Small but Strong Ponies
The ponies used were usually no more than 12 hands high. Shetlands were commonplace but mines also extensively used Welsh, Russian, Devonshire (Dartmoor) and Cornish ponies. The ponies were typically low set, heavy bodied and sure-footed animals and only geldings and stallions worked in the mines. On the surface at the mines, horses measuring 1.7 metres (16 hands) transported coal and mining materials such as timber for roof supports.
Thousands of Pit Ponies
Horses began working in mines in the 18th Century. The number of horses working underground peaked in 1913 when there were as many as 70,000. Then the number began to fall due to the demands of the First World War and because systems were becoming mechanised. When the national coal board was established in 1947 there were 21,000 pit ponies in the UK but by 1984 there were just 55 still working.
The practice of stabling the ponies underground ended in 1994. Some of the last ponies to be retired left the Pant y Gaseg mine, near Pontypool in 1999. The relationship between miners and the horses was a difficult one. Whilst most miners felt affection and empathy for the horses, they ended up having to work them very hard.
The 1911 Coal Mines Act ensured improved conditions for the ponies. They received regular inspections, a better diet and clean stables. From this time, people would generally keep the pit ponies’ stables very clean and each animal would have its own stall. The ponies often had single syllable names like 'Star' or 'Champ' which the miners could voice quickly and clearly in an emergency. Despite the better conditions, pit ponies generally didn’t live as long as the ponies in the fields above the mines.

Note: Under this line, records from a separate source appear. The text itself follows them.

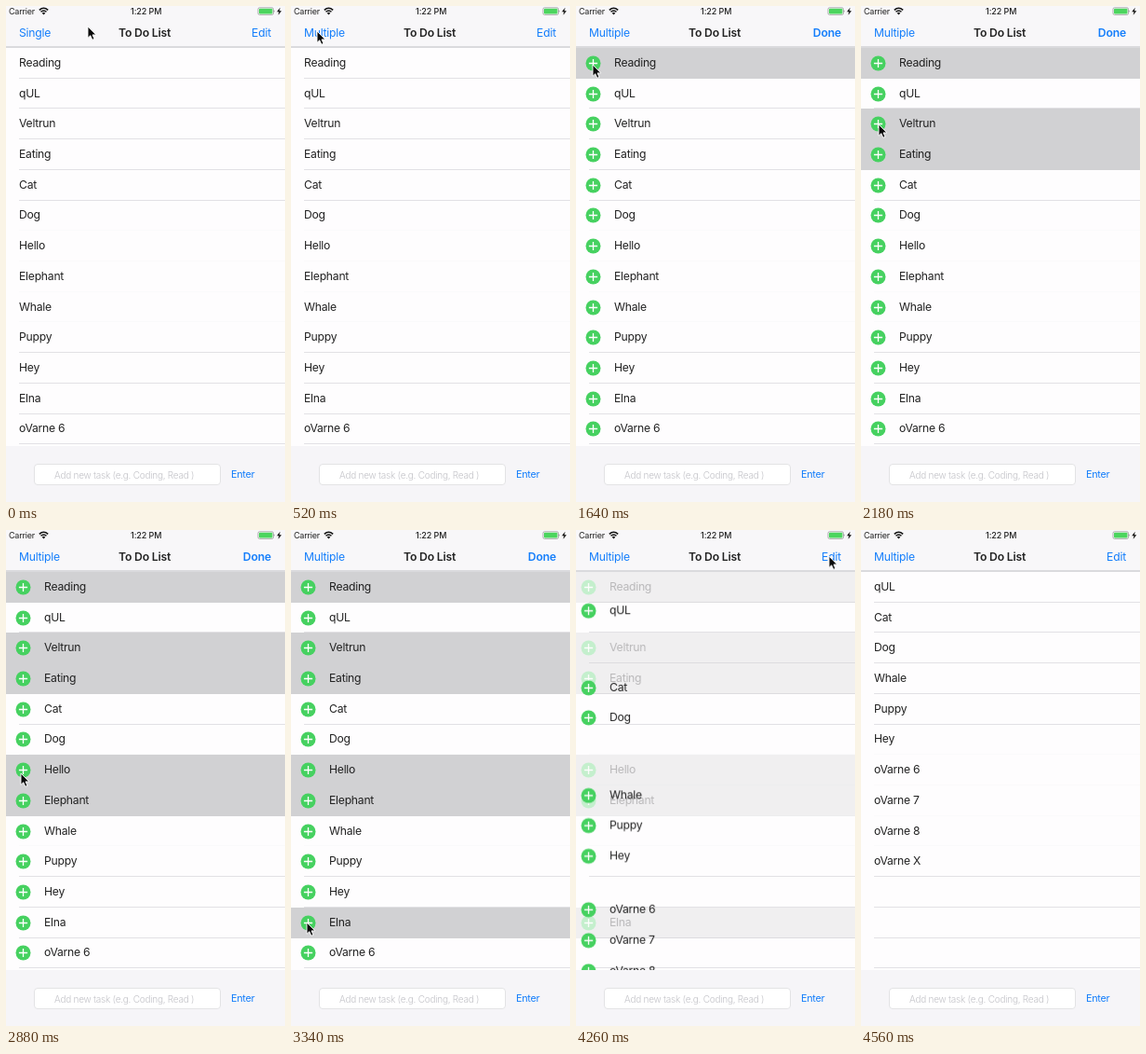
Recreate the animation shown at these times as an HTML page. Size 300x532 px, loop 5000 ms.

```html
<!DOCTYPE html>
<html lang="en">
<head>
<meta charset="utf-8">
<title>To Do List</title>
<style>
  html, body { margin: 0; width: 100%; height: 100%; overflow: hidden; background: #fff; }
  #stage { position: relative; width: 300px; height: 532px; overflow: hidden; background: #fefdfe;
    font: 12.2px/16px Inter, "Open Sans", sans-serif; letter-spacing: -.25px; color: #222; white-space: pre; }
  #stage div, #stage span, #stage svg { position: absolute; }
  #bar { left: 0; top: 0; width: 300px; height: 43px; background: #f8f7f9; border-bottom: 2px solid #dadadd; }
  #list { left: 0; top: 0; width: 300px; height: 472px; overflow: hidden; }
  .line { left: 14px; width: 286px; height: 1px; background: #e2e1e5; }
  .faint { background: #fafafb; }
  .row { left: 0; width: 300px; height: 33px; }
  .mark { inset: 0; background: #d1d1d3; opacity: 0; }
  .slide { left: 0; top: 0; }
  .slide span { left: 14px; top: 8px; }
  .slide svg { left: -17.5px; top: 8px; }
  .link { color: #147efb; top: 21px; }
  .bold { font-weight: 600; letter-spacing: -.18px; }
  .small { font-size: 9px; line-height: 12px; top: 0; letter-spacing: -.2px; }
  #foot { left: 0; top: 472px; width: 300px; height: 60px; background: #f6f5f8; }
  #field { left: 30px; top: 19px; width: 199px; height: 21px; border: 1px solid #e3e3e5; border-radius: 4px; background: #fff; }
  #field span { left: 21px; top: 3px; font-size: 10px; font-weight: 300; color: #c3c3c8; }
  #edit { left: 264px; letter-spacing: -.15px; }
  #enter { left: 242px; top: 23px; font-size: 10.8px; }
</style>
</head>
<body>
<div id="stage">
  <div id="list"></div>
  <div id="bar">
    <span class="small" style="left:3px">Carrier</span>
    <svg style="left:35px;top:1px" width="11" height="9" viewBox="0 0 11 9" fill="none" stroke="#111" stroke-width="1.5">
      <path d="M.8 3.4Q5.5-.9 10.2 3.4M2.5 5.3Q5.5 2.6 8.5 5.3"/><path d="M3.7 6.5Q5.5 5 7.3 6.5L5.5 8.5Z" fill="#111" stroke="none"/>
    </svg>
    <span class="small" style="left:134px;font-weight:500;letter-spacing:-.1px">1:22 PM</span>
    <svg style="left:270px;top:1px" width="28" height="10" viewBox="0 0 28 10">
      <rect x="1" y=".8" width="16.5" height="7.6" rx="1.6" fill="#fff" stroke="#8b8b8d" stroke-width=".7"/>
      <rect x="2" y="1.8" width="14.5" height="5.6" rx=".8" fill="#4cd55f"/>
      <path d="M18.4 3.3q1.4 1.3 0 2.6z" fill="#8b8b8d"/>
      <path d="M24.8.7L21.2 5.2h2.3l-.8 3.6 3.6-4.6H24z" fill="#111"/>
    </svg>
    <span id="single" class="link" style="left:14px">Single</span>
    <span id="multiple" class="link" style="left:14px">Multiple</span>
    <span class="bold" style="left:121px;top:21px">To Do List</span>
    <span id="edit" class="link">Edit</span>
    <span id="done" class="link bold" style="right:15px">Done</span>
  </div>
  <div id="foot">
    <div id="field"><span>Add new task (e.g. Coding, Read )</span></div>
    <span id="enter" class="link">Enter</span>
  </div>
  <svg id="cursor" style="left:-1px;top:-1px" width="13" height="18" viewBox="-1 -1 13 18">
    <path d="M0 0V12.3L2.8 9.7L4.8 14.3L7 13.3L5 8.9H8.8Z" fill="#0a0a0a" stroke="#fff" stroke-width=".9"/>
  </svg>
</div>
<script>
const LOOP = 5000, ROW = 32.72;
const EDIT_ON = 840, EDIT_OFF = 4120, REMOVED = 4500;
const names = ["Reading", "qUL", "Veltrun", "Eating", "Cat", "Dog", "Hello", "Elephant", "Whale", "Puppy",
  "Hey", "Elna", "oVarne 6", "oVarne 7", "oVarne 8", "oVarne X"];
const picked = { Reading: 1480, Eating: 1840, Veltrun: 2060, Elephant: 2500, Hello: 2700, Elna: 3260 };
const $ = id => document.getElementById(id);
const rowTop = i => Math.round(44.8 + i * ROW);
const lineTop = i => Math.round(44 + i * ROW);

// Each step is [time in ms, style, easing towards the next step].
function track(el, steps) {
  const all = [[0, steps[0][1]], ...steps, [LOOP, steps[steps.length - 1][1]]];
  el.animate(all.map(([ms, style, easing = "linear"]) => ({ ...style, easing, offset: ms / LOOP })),
    { duration: LOOP, iterations: Infinity });
}

function show(el, from, to) {
  const steps = [];
  if (from > 0) steps.push([0, { opacity: 0 }, "steps(1, end)"]);
  steps.push([from, { opacity: 1 }, "steps(1, end)"]);
  if (to < LOOP) steps.push([to, { opacity: 0 }]);
  track(el, steps);
}

const move = (x, y) => ({ transform: `translate(${x}px, ${y}px)` });

function add(parent, className, html = "") {
  const el = document.createElement("div");
  el.className = className;
  el.innerHTML = html;
  parent.append(el);
  return el;
}

const list = $("list");
for (let i = 1; i <= 13; i++) {
  const line = add(list, i > 5 && i < 10 ? "line faint" : "line");
  line.style.top = lineTop(i) + "px";
}

const plus = `<svg width="17" height="17" viewBox="-8.5 -8.5 17 17">
  <circle r="8" fill="#46d160"/><path d="M-4.6 0H4.6M0-4.6V4.6" stroke="#fff" stroke-width="1.3"/></svg>`;

let gone = 0;
names.forEach((name, i) => {
  const row = add(list, "row");
  row.style.top = rowTop(i) + "px";
  const mark = add(row, "mark");
  const slide = add(row, "slide", `${plus}<span>${name}</span>`);

  track(slide, [
    [EDIT_ON, move(0, 0), "ease-in-out"], [1070, move(27, 0)],
    [EDIT_OFF + 40, move(27, 0), "ease-in-out"], [REMOVED, move(0, 0)]
  ]);
  if (name in picked) {
    gone++;
    track(mark, [[picked[name], { opacity: 0 }], [picked[name] + 60, { opacity: 1 }]]);
    track(row, [[EDIT_OFF + 20, { opacity: 1 }, "ease-out"], [EDIT_OFF + 260, { opacity: 0 }]]);
  } else {
    const shift = rowTop(i - gone) - rowTop(i);
    track(row, [[EDIT_OFF + 20, move(0, 0), "ease-in-out"], [REMOVED, move(0, shift)]]);
  }
});

show($("single"), 0, 400);
show($("multiple"), 400, LOOP);
show($("done"), EDIT_ON, EDIT_OFF);
track($("edit"), [
  [0, { opacity: 1 }, "steps(1, end)"], [EDIT_ON, { opacity: 0 }, "steps(1, end)"], [EDIT_OFF, { opacity: 1 }]
]);

const path = [
  [0, 88, 22], [300, 28, 27], [560, 28, 27], [800, 275, 25], [1110, 275, 25], [1440, 18, 63],
  [1640, 18, 63], [1800, 18, 160], [1900, 18, 160], [2040, 19, 127], [2280, 19, 127], [2460, 17, 291],
  [2560, 17, 291], [2680, 16, 261], [2890, 16, 261], [3200, 17, 421], [3480, 17, 421],
  [3880, 265, 60], [4020, 269, 27], [4220, 269, 27], [4420, 304, 40]
];
track($("cursor"), path.map(([ms, x, y]) => [ms, move(x, y), "ease-in-out"]));
</script>
</body>
</html>
```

Miners and Their Ponies
Many miners believed that the ponies possessed a kind of sixth sense and could alert the men to impending danger such as mine collapses. Miners have always loved to recount stories of heroic horses who saved their lives. The men were only too aware of the privations that the horses suffered as the miners had to endure the same conditions underground.
The poor ponies that were living in stables underground were only brought to the surface when the pits were closed for two weeks in the summer. The shock of the fresh air and daylight often sent them into a frenzy. The miners’ strikes also gave pit ponies breaks on the surface.
Pit ponies served for hundreds of years in British mines living hard lives and working long hours. It is astonishing to think that horses were still working underground as recently as the 1990s. Thankfully horses no longer have to endure life underground as most of the mines are now shut and those which still operate are fully mechanised.